## Source material:

^^^^^^^^

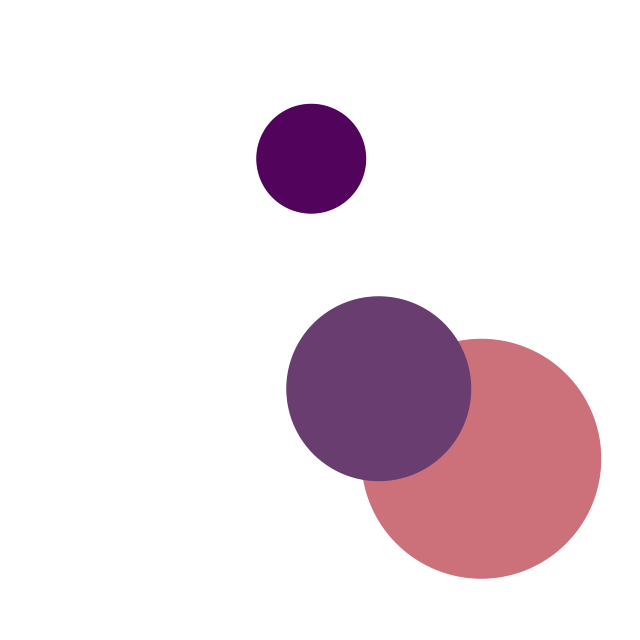
Give the GLSL for this background, as a three.js fragment shader.

```glsl
// Three flat discs in rose, plum and deep purple on a white ground.
varying vec2 vUv;

// Coverage of a disc, with a thin smooth edge.
float disc(vec2 p, vec2 center, float radius) {
  return 1.0 - smoothstep(-0.001, 0.001, length(p - center) - radius);
}

void main() {
  vec3 color = vec3(1.0);

  // Large rose disc, lower right
  color = mix(color, vec3(0.80, 0.44, 0.48), disc(vUv, vec2(0.752, 0.2832), 0.1875));

  // Plum disc, overlapping the rose one
  color = mix(color, vec3(0.41, 0.24, 0.44), disc(vUv, vec2(0.5918, 0.3926), 0.1445));

  // Small deep purple disc, above
  color = mix(color, vec3(0.32, 0.01, 0.36), disc(vUv, vec2(0.4863, 0.752), 0.0859));

  gl_FragColor = vec4(color, 1.0);
}
```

^^^^^^^^

## What needs to be done:
State how many lines of the listing include "radius", and nothing more.

## Answer to the exercise:
2